Cuba was the #1 tourist destination in the Caribbean for Americans in the ’40s and ’50s, so if you’re curious as to why, and what to see once you’re there, here are a few ideas.

If you go

Cuba is as safe as any country I’ve been to, and I’ve been to 130. You can walk around at night without fear, and its streets are cleaner than Tijuana. Some buildings look dirty just because they’re so old.

If you are travelling to Cuba you should always take out travel cover such like  seniors cover 85 because medical bills will be very expensive, and while Cuba has a good level of medical care, as a tourist you will not have a right to this.

After my recent visit, what touched me most were the Cubans themselves. Friendly and happy despite being poor by world standards, and welcoming towards Americans. They look forward to getting to know us better.

As one Cuban told me, “we like America, it’s our government that doesn’t so we hope you come and enjoy our warmth”.

Cuba, USA 

The Obama Administration took another step in implementing the change in US policy toward Cuba that the president announced in December of 2014. Specifically, the administration again loosened sanctions and export restrictions related to trade with and travel to Cuba through amendments made by the Department of Treasury’s Office of Foreign Assets Control (OFAC) and the Department of Commerce’s Bureau of Industry and Security (BIS) to the Cuban Assets Control Regulations (CACR) and Export Administration Regulations (EAR), respectively. These amendments, which took effect on January 27, 2016, reflect the Obama Administration’s continued commitment to reduce US sanctions against Cuba in areas that encourage US engagement with, and empowerment of, the Cuban people.

While the changes make it easier for individuals and entities subject to US jurisdiction to trade with and travel to Cuba, significant restrictions on these activities remain in place, particularly where the activity is unrelated to furthering the needs of the Cuban people. In some areas, the administration has reached the limits of what it can do to remove restrictions on Cuba without Congressional action, and such action remains unlikely anytime soon.

The amendments can be divided into two broad categories: trade-related and travel related. The implications of each are outlined below.

Trade-Related Amendments

OFAC and BIS have significantly eased trade-related restrictions involving Cuba through the following changes:

Financing

OFAC has eliminated payment and financing restrictions for most types of authorized exports and reexports to Cuba other than agricultural commodities and items. Previously, payment and financing terms for authorized exports were restricted to cash-in-advance or third-country financing.
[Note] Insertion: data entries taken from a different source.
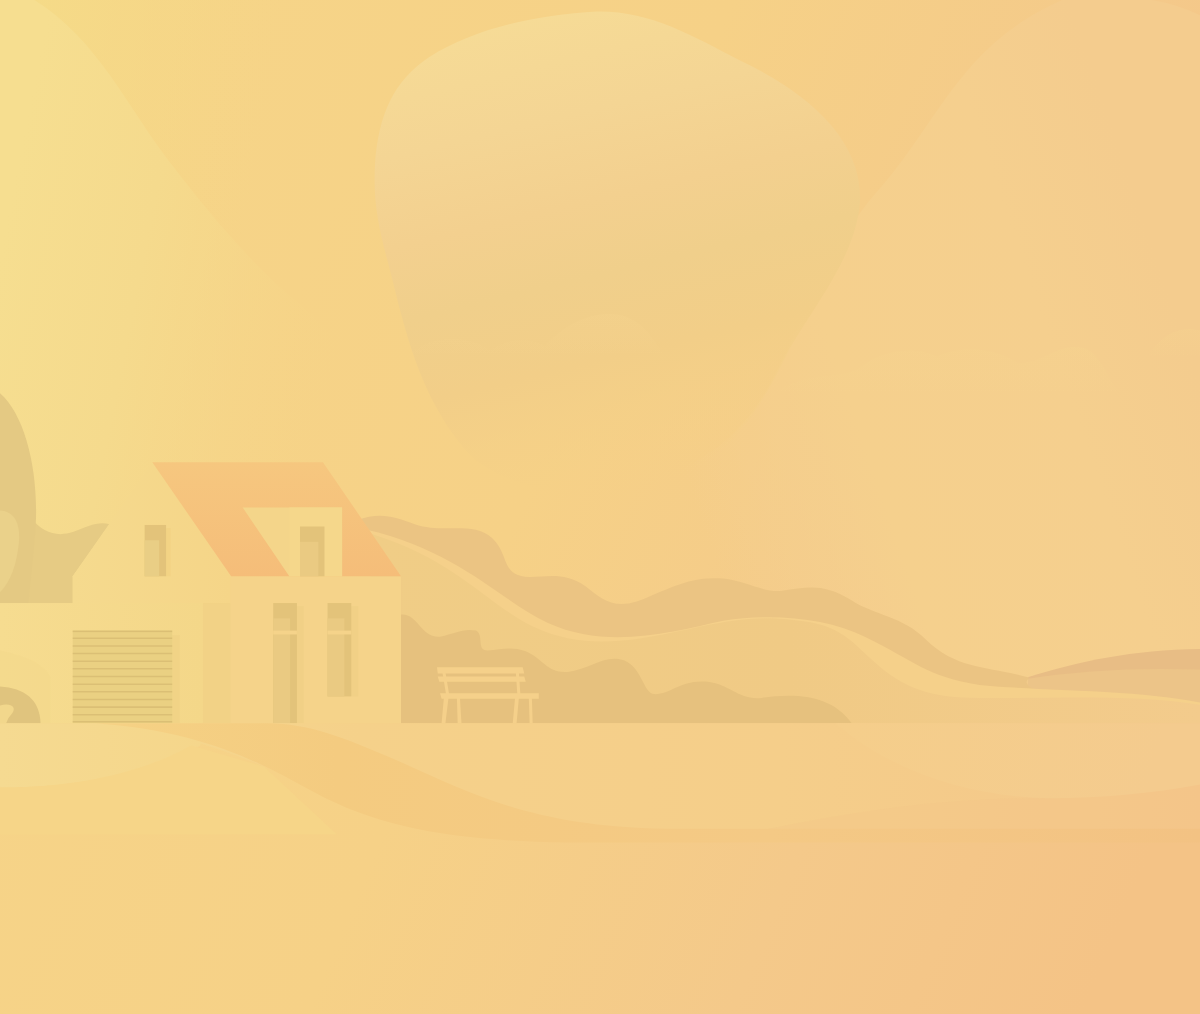
<!DOCTYPE html>
<html lang="en">
<head>
<meta charset="utf-8">
<title>Sunlit house landscape</title>
<style>
  :root {
    --sky-lemon: #f6de90;
    --sky-honey: #f6d588;
    --sky-gold: #f6d187;
    --sky-apricot: #f4c98a;
    --sky-peach: #f4c386;
    --hill-peach: #f5d092;
    --leaf-olive: #e6cb84;
    --leaf-deep: #e0c47e;
    --ridge: #ebc483;
    --ridge-far: #e8bd85;
    --slope: #f0cd86;
    --slope-light: #f5d08a;
    --bush: #e6c17e;
    --wall-light: #f5da8c;
    --wall-warm: #f5d38a;
    --roof: #f6c37d;
    --glass: #e3c37a;
    --glass-light: #eaca82;
    --shade: #efce84;
    --road: #f4cb80;
  }
  html, body { margin: 0; padding: 0; overflow: hidden; background: var(--sky-gold); }
  .landscape { display: block; width: 1200px; height: 1014px; }
  .leaf { fill: var(--leaf-olive); }
  .leaf-deep { fill: var(--leaf-deep); }
  .ridge { fill: var(--ridge); }
  .ridge-far { fill: var(--ridge-far); }
  .slope-light { fill: var(--slope-light); }
  .bush { fill: var(--bush); }
  .roof { fill: url(#roof-fill); }
  .glass { fill: var(--glass); }
  .glass-light { fill: var(--glass-light); }
  .shade { fill: var(--shade); }
  .wall-warm { fill: var(--wall-warm); }
  .bench { fill: var(--slope-light); }
</style>
</head>
<body>
<svg class="landscape" viewBox="0 0 1568 1325" preserveAspectRatio="none" role="img" aria-label="A house with an orange roof and a bench in front of rolling hills under a warm yellow sky">
  <defs>
    <linearGradient id="sky-fill" gradientUnits="userSpaceOnUse" x1="0" y1="300" x2="1568" y2="960">
      <stop offset="0" stop-color="var(--sky-honey)"/>
      <stop offset=".45" stop-color="var(--sky-gold)"/>
      <stop offset=".75" stop-color="var(--sky-apricot)"/>
      <stop offset="1" stop-color="var(--sky-peach)"/>
    </linearGradient>
    <linearGradient id="top-glow-fill" gradientUnits="userSpaceOnUse" x1="0" y1="0" x2="360" y2="60">
      <stop offset="0" stop-color="#f5dc88"/>
      <stop offset="1" stop-color="#f5d886" stop-opacity="0"/>
    </linearGradient>
    <linearGradient id="left-hill-fill" gradientUnits="userSpaceOnUse" x1="0" y1="330" x2="450" y2="420">
      <stop offset="0" stop-color="var(--sky-lemon)"/>
      <stop offset=".4" stop-color="#f5da8d"/>
      <stop offset="1" stop-color="var(--sky-honey)" stop-opacity="0"/>
    </linearGradient>
    <linearGradient id="right-hill-fill" gradientUnits="userSpaceOnUse" x1="860" y1="520" x2="1500" y2="300">
      <stop offset="0" stop-color="var(--hill-peach)" stop-opacity="0"/>
      <stop offset=".35" stop-color="#f5d08d"/>
      <stop offset=".75" stop-color="#f5cf8e"/>
      <stop offset="1" stop-color="#f4cc8e"/>
    </linearGradient>
    <linearGradient id="sun-fill" gradientUnits="userSpaceOnUse" x1="700" y1="15" x2="850" y2="640">
      <stop offset="0" stop-color="#f6db96"/>
      <stop offset=".22" stop-color="#f4d594"/>
      <stop offset=".4" stop-color="#f3d08f"/>
      <stop offset=".55" stop-color="#f0cf8b"/>
      <stop offset=".72" stop-color="#f2ce88"/>
      <stop offset="1" stop-color="var(--sky-gold)" stop-opacity="0"/>
    </linearGradient>
    <linearGradient id="slope-fill" gradientUnits="userSpaceOnUse" x1="490" y1="0" x2="1568" y2="0">
      <stop offset="0" stop-color="var(--slope)"/>
      <stop offset=".5" stop-color="#f0ca85"/>
      <stop offset="1" stop-color="#f3cb8c"/>
    </linearGradient>
    <linearGradient id="gable-fill" x1="0" y1="0" x2="1" y2="0">
      <stop offset="0" stop-color="#f5da8e"/>
      <stop offset="1" stop-color="#f5d588"/>
    </linearGradient>
    <linearGradient id="roof-fill" x1="0" y1="0" x2="0" y2="1">
      <stop offset="0" stop-color="#f6c77f"/>
      <stop offset="1" stop-color="#f5bd79"/>
    </linearGradient>
    <linearGradient id="garage-fill" x1="0" y1="0" x2="1" y2="0">
      <stop offset="0" stop-color="#f6dc90"/>
      <stop offset="1" stop-color="#f4d789"/>
    </linearGradient>
    <linearGradient id="lawn-fill" gradientUnits="userSpaceOnUse" x1="0" y1="0" x2="1568" y2="0">
      <stop offset="0" stop-color="#f5d98e"/>
      <stop offset=".3" stop-color="#f5d18a"/>
      <stop offset=".65" stop-color="#f5ce8a"/>
      <stop offset="1" stop-color="#f4c68a"/>
    </linearGradient>
    <linearGradient id="left-lawn-fill" gradientUnits="userSpaceOnUse" x1="0" y1="0" x2="270" y2="0">
      <stop offset="0" stop-color="#f5da91"/>
      <stop offset="1" stop-color="#f5d68b"/>
    </linearGradient>
    <linearGradient id="right-lawn-fill" gradientUnits="userSpaceOnUse" x1="1110" y1="945" x2="1500" y2="1040">
      <stop offset="0" stop-color="#f5ce8b"/>
      <stop offset="1" stop-color="#f4cb8e"/>
    </linearGradient>
    <linearGradient id="road-fill" gradientUnits="userSpaceOnUse" x1="160" y1="0" x2="1568" y2="0">
      <stop offset="0" stop-color="#f5d184"/>
      <stop offset=".2" stop-color="var(--road)"/>
      <stop offset=".6" stop-color="#f4c985"/>
      <stop offset="1" stop-color="#f3c283"/>
    </linearGradient>
    <linearGradient id="cloud-fill" x1="0" y1="0" x2="0" y2="1">
      <stop offset="0" stop-color="#f6d48f" stop-opacity=".55"/>
      <stop offset="1" stop-color="#f6d48f" stop-opacity=".1"/>
    </linearGradient>
    <path id="garage-slat" d="M95 834H225" stroke="#dbbf75" stroke-width="2"/>
  </defs>

  <g id="sky">
    <rect width="1568" height="1325" fill="url(#sky-fill)"/>
    <rect width="400" height="790" fill="url(#top-glow-fill)"/>
    <path d="M0 0H45C128 52 165 138 222 212C288 298 340 356 400 404C450 450 500 520 530 620V790H0Z" fill="url(#left-hill-fill)"/>
    <path d="M1388 0C1252 60 1228 160 1142 255C1082 325 1046 430 1004 506C960 585 890 625 800 640V945H1568V20Q1540 6 1505 0Z" fill="url(#right-hill-fill)"/>
    <path id="sun" d="M780 15C850 14 905 47 965 78C1050 118 1125 178 1124 260C1120 330 1072 388 1032 455C1000 520 965 592 880 625C780 658 660 645 610 590C558 530 537 460 520 395C504 325 486 285 490 215C494 150 515 105 560 75C622 36 700 20 780 15Z" fill="url(#sun-fill)"/>
    <g id="clouds" fill="url(#cloud-fill)">
      <path d="M538 462C560 438 612 436 640 458C664 442 690 440 712 452C742 418 800 392 838 426C852 438 858 452 868 462Z" opacity=".55"/>
      <path d="M1015 512C1050 486 1092 496 1122 482C1150 456 1200 452 1224 466C1260 450 1300 455 1330 474C1365 476 1390 440 1424 458C1445 476 1448 498 1464 512Z" opacity=".6"/>
      <path d="M1500 465C1516 440 1540 424 1568 432V465Z" opacity=".6"/>
    </g>
  </g>

  <g id="hills">
    <path class="ridge-far" d="M1343 885C1410 864 1480 849 1568 848V920H1343Z"/>
    <path d="M1343 887C1410 876 1490 872 1568 875V922H1343Z" fill="#ecc488"/>
    <path class="ridge" d="M466 680C498 668 516 676 542 685C580 698 617 680 643 703C667 726 653 752 692 754C716 754 737 747 765 766C784 781 800 796 832 786C872 771 900 752 945 756C975 759 998 775 1022 772C1056 767 1076 762 1112 784C1142 804 1180 805 1210 836C1252 876 1290 870 1343 885C1350 886 1330 890 1353 902L1280 930H600L480 700Z"/>
    <path class="slope-light" d="M478 692C600 720 655 786 716 814C795 850 880 825 945 811C1010 801 1082 808 1130 832C1196 864 1210 884 1280 895C1370 904 1475 900 1568 918V945H478Z"/>
    <path d="M484 697C598 733 632 786 695 818C745 842 790 840 832 835C900 825 950 806 1010 808C1062 812 1088 814 1122 846C1162 884 1188 906 1252 911C1350 915 1470 905 1568 921V945H484Z" fill="url(#slope-fill)"/>
    <path class="bush" d="M524 803C546 801 550 834 575 832C595 828 604 821 622 824C633 830 622 850 637 850C655 849 667 844 687 851C710 861 715 880 742 878C770 875 790 854 816 863C840 874 840 905 855 907C876 908 890 887 925 891C955 895 965 915 995 912C1036 906 1085 906 1113 945H524Z"/>
  </g>

  <g id="left-trees">
    <path class="leaf" d="M40 676C56 697 75 702 96 695C114 688 128 681 143 685L95 753V790H30Z"/>
    <path d="M0 514C32 542 49 610 47 678C45 720 40 758 37 790H0Z" fill="#e4c983"/>
    <path d="M0 667C18 668 26 682 25 706C22 738 14 760 0 774Z" fill="#ead18a"/>
  </g>

  <g id="house">
    <path d="M95 945V753L199 604L302 753V945Z" fill="url(#gable-fill)"/>
    <rect class="wall-warm" x="301" y="753" width="223" height="192"/>
    <path class="roof" d="M199 604H422L524 753H302Z"/>
    <g id="dormer">
      <path d="M317 663H447V753H378Z" fill="#f4d58a"/>
      <path d="M378 663H447V753H378Z" fill="#f5d78b"/>
      <rect class="glass" x="392" y="688" width="32" height="65"/>
      <rect class="glass-light" x="392" y="708" width="24" height="45"/>
    </g>
    <g id="gable-window">
      <rect x="217" y="690" width="6" height="63" fill="#f3d384"/>
      <rect class="glass" x="189" y="686" width="28" height="67"/>
      <rect fill="#e9ce85" x="189" y="706" width="19" height="47"/>
    </g>
    <g id="front-door">
      <rect class="shade" x="388" y="792" width="9" height="153" opacity=".7"/>
      <rect class="glass" x="357" y="788" width="31" height="157"/>
      <rect class="glass-light" x="357" y="808" width="22" height="137"/>
      <rect class="wall-warm" x="357" y="824" width="31" height="5"/>
    </g>
    <g id="front-window">
      <rect class="shade" x="459" y="792" width="9" height="118" opacity=".7"/>
      <rect class="glass" x="428" y="788" width="31" height="122"/>
      <rect class="glass-light" x="428" y="808" width="22" height="102"/>
      <rect class="wall-warm" x="428" y="824" width="31" height="5"/>
    </g>
    <g id="garage">
      <rect x="265" y="788" width="36" height="157" fill="#f2d286"/>
      <rect y="788" width="265" height="157" fill="url(#garage-fill)"/>
      <rect x="225" y="830" width="10" height="115" fill="#f0d285" opacity=".7"/>
      <rect x="95" y="824" width="130" height="121" fill="#ead082"/>
      <rect x="95" y="824" width="130" height="2" fill="#dbbf75"/>
      <use href="#garage-slat"/>
      <use href="#garage-slat" y="10"/>
      <use href="#garage-slat" y="20"/>
      <use href="#garage-slat" y="30"/>
      <use href="#garage-slat" y="40"/>
      <use href="#garage-slat" y="50"/>
      <use href="#garage-slat" y="60"/>
      <use href="#garage-slat" y="70"/>
      <use href="#garage-slat" y="80"/>
      <use href="#garage-slat" y="90"/>
      <use href="#garage-slat" y="100"/>
      <use href="#garage-slat" y="109"/>
      <path d="M0 850Q56 862 66 885V945H0Z" fill="#f3d98c" opacity=".7"/>
    </g>
    <g id="garden-shrub">
      <path class="leaf-deep" d="M0 897C32 899 52 914 53 945H0Z"/>
      <path d="M0 922C14 918 22 924 16 932Q10 938 8 945H0Z" fill="#f2d78c"/>
    </g>
  </g>

  <g id="bench" class="bench">
    <path d="M571 872H683L685 880H572Z"/>
    <path d="M572 884H685L687 891H574Z"/>
    <path d="M575 906H704V913H577Z"/>
    <path d="M578 878H582L587 908H583ZM674 878H678L680 908H676Z"/>
    <path d="M580 912H586L582 945H577ZM597 912H601L603 945H598ZM673 912H678L675 945H670ZM691 912H695L696 945H692Z"/>
  </g>

  <g id="ground">
    <path d="M0 945H1568V1085H870C700 1080 560 1080 420 1036C330 990 240 960 150 945Z" fill="url(#lawn-fill)"/>
    <path d="M0 945H262V974C190 1010 100 1030 0 1029Z" fill="url(#left-lawn-fill)"/>
    <path d="M0 1029C100 1030 190 1008 250 974L345 1002L440 1090H0Z" fill="var(--sky-honey)"/>
    <path d="M1568 1025V1084H1000Q1210 1040 1370 1043Z" fill="var(--sky-peach)" opacity=".25"/>
    <path d="M1092 945H1568V1025C1510 1036 1440 1043 1370 1043C1262 1041 1160 1005 1092 945Z" fill="url(#right-lawn-fill)"/>
    <path d="M125 945H350C404 946 444 961 522 995C622 1040 700 1080 870 1083H1568V1101H740C600 1098 502 1085 410 1035C340 997 270 956 125 945Z" fill="url(#road-fill)"/>
  </g>
</svg>
</body>
</html>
The current limits on travel by U.S. citizens to Cuba and what they can do once they get there, as well as restrictions on U.S. businesses that want to do business in Cuba, are regulated by both the U.S. Department of the Treasury and the U.S. Department of Commerce. Behavior by travelers is largely regulated by the Department of the Treasury’s Cuban Assets Control Regulations which were enacted on July 8, 1963, under the Trading With the Enemy Act.
This Is Happening: U.S. Eases Cuba Travel Restrictions, Drops Many License Requirements

The actions today do not completely open Cuba to travel from U.S. nationals, they just remove some of the red tape and pave the way for bigger changes later. People are still not legally allowed to travel to Cuba if they don’t fall into one of twelve categories, and those that are allowed to travel are still technically not allowed to engage in tourism.

Interestingly, while it is permissible to travel to Cuba for professional meetings, the new regulations specifically state: “Travel-related transactions are authorized, provided that the purpose of the meeting or conference is not the promotion of tourism in Cuba.”

The complete text of the new Treasury regulations are available here, while the complete text of the Commerce regulations are available here. They’re also embedded, below.

Below we’ve paired common questions with text from the regulations in order to answer the most frequently asked questions about travel to Cuba.